I was born in Wisconsin. As the son of an Assemblies of God pastor, I was tied into active Church life from a young age. (I like to think that my Pentecostal upbringing adds a complementary charismatic flavor to my Anglican identity.) After helping plant an Assemblies church in my mid-20s with my wife and some friends in Minneapolis, I was confirmed into the Episcopal Church. I had become disillusioned with the Pentecostal and Evangelical churches of my youth and found myself drawn to the Episcopal Church because of the liturgy, but also because so many of my favorite authors were from the Anglican tradition, C.S. Lewis, N.T. Wright, and Rowan Williams among them. I jumped in with both feet and have since studied widely in the Anglican tradition and consider the history of Anglican theology to be an abiding interest for me. A friend and I are currently blogging through books I and V of Hooker’s Laws at Reading Richard Hooker.
I recently completed a bachelor’s degree from the University of Minnesota, double majoring in Classical Greek and Latin.
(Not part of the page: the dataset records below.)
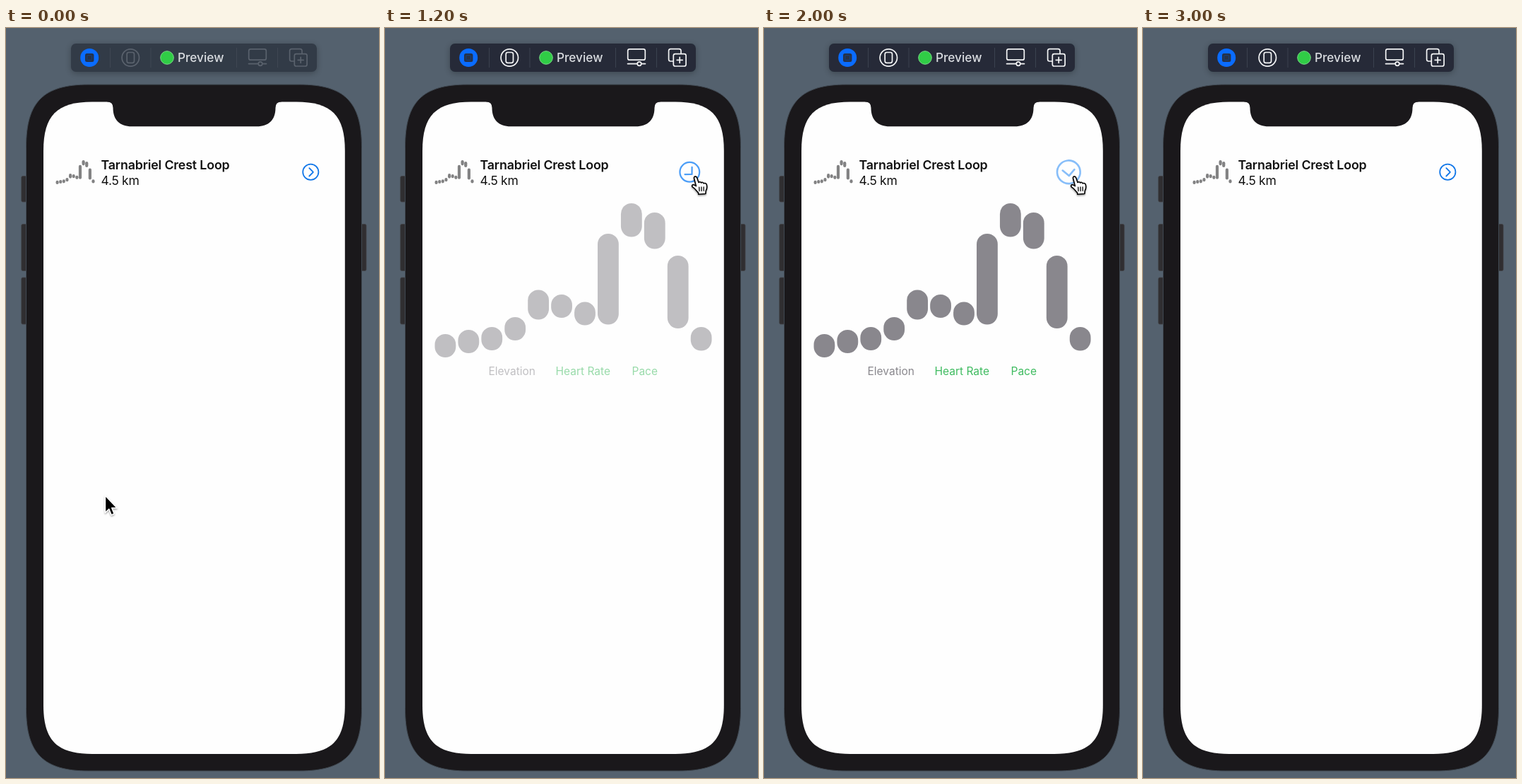
Animation of 528x1061 px, one loop 3200 ms. Source, as an HTML page:

```html
<!DOCTYPE html>
<html lang="en">
<head>
<meta charset="utf-8">
<title>Trail row preview</title>
<style>
html, body { margin: 0; width: 100%; height: 100%; overflow: hidden; background: #54616e; }
svg { display: block; width: 100vw; height: 100vh; }
text { font-family: Inter, "Open Sans", sans-serif; }
.line { fill: none; stroke-linecap: round; stroke-linejoin: round; }
</style>
</head>
<body>
<svg viewBox="0 0 528 1061" xmlns="http://www.w3.org/2000/svg">
  <defs>
    <filter id="soft" x="-20%" y="-60%" width="140%" height="240%">
      <feDropShadow dx="0" dy="2" stdDeviation="5" flood-color="#000" flood-opacity=".28"/>
    </filter>
    <filter id="drop" x="-40%" y="-40%" width="200%" height="200%">
      <feDropShadow dx="0" dy="1.5" stdDeviation="1.3" flood-color="#000" flood-opacity=".4"/>
    </filter>
    <g id="bars"></g>
  </defs>
  <rect width="528" height="1061" fill="#54616e"/>

  <g fill="#302e31" stroke="#424347" stroke-width=".8">
    <rect x="21.8" y="209.5" width="9" height="36.5" rx="2"/>
    <rect x="21.8" y="277.5" width="9" height="66" rx="2"/>
    <rect x="21.8" y="353" width="9" height="66" rx="2"/>
    <rect x="501" y="277.5" width="9" height="66" rx="2"/>
  </g>
  <path id="body" fill="#1a181b" stroke="#414a53"/>
  <path id="screen" fill="#fefefe"/>
  <path fill="#1a181b" d="M143 103V104.300Q151.500 104.600 151.500 113C151.500 130 161 139.300 178 139.300H355C372 139.300 381.500 130 381.500 113Q381.500 104.600 390 104.300V103Z"/>

  <rect id="bar" x="92" y="22" width="348" height="40" rx="7" filter="url(#soft)"/>
  <path d="M147.500 28V56M205 28V56M326.500 28V56M384.500 28V56" stroke="#454d59" stroke-width="1" opacity=".7"/>
  <circle cx="118.200" cy="42" r="13" fill="#0a6cff"/>
  <rect x="112" y="36" width="12.400" height="12" rx="2.500" fill="#263248"/>
  <rect x="114.800" y="38.700" width="6.800" height="6.600" rx="1" fill="none" stroke="#17407f"/>
  <circle cx="228" cy="42" r="9.300" fill="#30cd46" stroke="#7ad988" stroke-width="1"/>
  <text x="243" y="48" font-size="17.200" font-weight="500" fill="#dadde1">Preview</text>
  <g id="icons" class="line" stroke-width="1.700">
    <circle cx="176.300" cy="42" r="12.200"/>
    <rect x="171.200" y="34.500" width="10.300" height="14.800" rx="2.500"/>
    <rect x="343.700" y="29.800" width="24.600" height="15.400" rx="2.500"/>
    <path d="M343.500 50.600H357M363 50.600H368.500"/>
    <circle cx="360" cy="50.600" r="2.800"/>
    <path d="M408 47H404.300Q401.600 47 401.600 44.300V32.300Q401.600 29.600 404.300 29.600H416.300Q419 29.600 419 32.300V36"/>
    <rect x="408.300" y="36.600" width="17.800" height="17.400" rx="2.500"/>
    <path d="M417.200 41.300V49.300M413.200 45.300H421.200"/>
  </g>

  <use href="#bars" fill="#828283" transform="translate(70.500 187) scale(.1405 .156) translate(-70.500 -248)"/>
  <text x="134.500" y="199.500" font-size="17.800" font-weight="600" letter-spacing="-.15" fill="#111">Tarnabriel Crest Loop</text>
  <text x="134.500" y="222" font-size="17.500" letter-spacing="-.3" fill="#111">4.5 km</text>

  <g id="detail" font-size="15.500">
    <use href="#bars" fill="#838187"/>
    <text x="146.500" y="490.500" fill="#838187">Elevation</text>
    <text x="241.500" y="490.500" fill="#34b857">Heart Rate</text>
    <text x="349.500" y="490.500" fill="#34b857">Pace</text>
  </g>
  <g id="button" class="line" stroke="#1277e8" stroke-width="1.800">
    <circle r="11.100"/>
    <path d="M-2 -5.700L3.600 0L-2 5.700"/>
  </g>

  <g id="arrow" filter="url(#drop)">
    <path d="M0 0V24L5.300 19L8.700 27.300L12.600 25.700L9.200 17.500H16.500Z" fill="#000" stroke="#fff" stroke-width="1.400" stroke-linejoin="round"/>
  </g>
  <g id="hand" filter="url(#drop)">
    <path d="M4.500 3.500C4 .8 7.600 .2 8.600 2.800L11 9.500C11.600 8.400 14 8.400 14.600 10C15.600 8.900 17.800 9.200 18.300 11C19.500 10 22 10.700 22.300 12.600C23 15.500 23 18.500 21.300 21L20.800 25.500L10.800 26.300L10.500 24C8.500 22.500 6.500 18.500 3 16.400C.5 14.800 1.600 12 4.300 12.800L7.400 14.600Z" fill="#fff" stroke="#000" stroke-width="1.600" stroke-linejoin="round"/>
    <path class="line" d="M11.700 16.200L12 21.600M14.900 16L15.100 21.500M18.100 15.800L18.200 21.300" stroke="#000" stroke-width="1.300"/>
  </g>
</svg>
<script>
const $ = id => document.getElementById(id);
const set = (id, attrs) => {
  for (const k in attrs) $(id).setAttribute(k, attrs[k]);
};

// Rounded box with continuous-curvature corners
function squircle(x0, y0, x1, y1, r) {
  const l = 1.28 * r, c = 0.355 * r;
  return `M${x0 + l} ${y0}H${x1 - l}C${x1 - c} ${y0} ${x1} ${y0 + c} ${x1} ${y0 + l}` +
    `V${y1 - l}C${x1} ${y1 - c} ${x1 - c} ${y1} ${x1 - l} ${y1}` +
    `H${x0 + l}C${x0 + c} ${y1} ${x0} ${y1 - c} ${x0} ${y1 - l}` +
    `V${y0 + l}C${x0} ${y0 + c} ${x0 + c} ${y0} ${x0 + l} ${y0}Z`;
}
set('body', { d: squircle(28.5, 80, 503.5, 1051, 69) });
set('screen', { d: squircle(53, 104.5, 479.8, 1027, 54) });

// Top and bottom of each capsule
const ranges = [
  [433, 466], [427, 460], [423, 456], [409, 442], [370.5, 412.5], [377, 410],
  [387.5, 420.5], [291, 419.5], [248, 295.5], [261, 312.5], [322, 425], [423, 456.5]
];
$('bars').innerHTML = ranges.map(([top, end], i) =>
  `<rect x="${70.5 + i * 32.93}" y="${top}" width="29.8" height="${end - top}" rx="14.9"/>`
).join('');

const LOOP = 3200, STEP = 100;
const phase = (t, a, b) => Math.min(1, Math.max(0, (t - a) / (b - a)));
const ease = u => u * u * (3 - 2 * u);
const lerp = (a, b, u) => a + (b - a) * u;

function draw(t) {
  const active = t >= 200;
  set('bar', { fill: active ? '#262c38' : '#333a46' });
  set('icons', { stroke: active ? '#f4f5f6' : '#5a626d' });

  const opening = ease(phase(t, 1025, 1375));
  const closing = ease(phase(t, 1950, 2300));
  const open = opening - closing;
  set('detail', { opacity: open });

  // The button dims while pressed and recovers with the transition
  let alpha = 1;
  if (t >= 1900) alpha = lerp(0.45, 1, closing);
  else if (t >= 1000) alpha = lerp(0.45, 1, opening);
  set('button', {
    opacity: alpha,
    stroke: open > 0 ? '#0a7af5' : '#1277e8',
    transform: `translate(431.3 203.8) rotate(${90 * open}) scale(${1 + 0.5 * open})`
  });

  const x = lerp(134, 433, ease(phase(t, 0, 580)));
  const y = lerp(660, 209, ease(phase(t, 0, 700)));
  set('arrow', { opacity: active ? 0 : 1, transform: `translate(${x + 6.5} ${y + 1.5})` });
  set('hand', {
    opacity: active ? 1 - phase(t, 2600, 3000) : 0,
    transform: `translate(${x} ${y})`
  });
}

const start = performance.now();
function tick() {
  const t = (performance.now() - start) % LOOP;
  draw(Math.floor(t / STEP) * STEP);
  requestAnimationFrame(tick);
}
tick();
</script>
</body>
</html>
```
My academic interests tend to hover around patristics and historical theology, especially their hermeneutics of Scripture and their political theology; though I also have interests in modern theology, especially in Anglo-Catholic thought, the relationship between Anglicanism and Eastern Orthodoxy, and in authors like Stanley Hauerwas, Rowan Williams, Graham Ward, Ephraim Radner, and Sergeii Bulgakov, to name a few.
Perhaps more important to me, though, is to connect the academic and the concrete practices of the Church. To that end I am currently an aspirant for Holy Orders in the Episcopal Diocese of Minnesota. I also support groups like The Ekklesia Project (see “Why Do We Build the Wall?”), which is busy in ecumenical efforts to sustain practices to form the Church in holiness. This is why, I suppose, the catholicity of the Church and efforts toward real visible unity are of such importance to me.
I also blog, however infrequently, at Theophiliacs and have even been known to attempt to write poetry on occasion.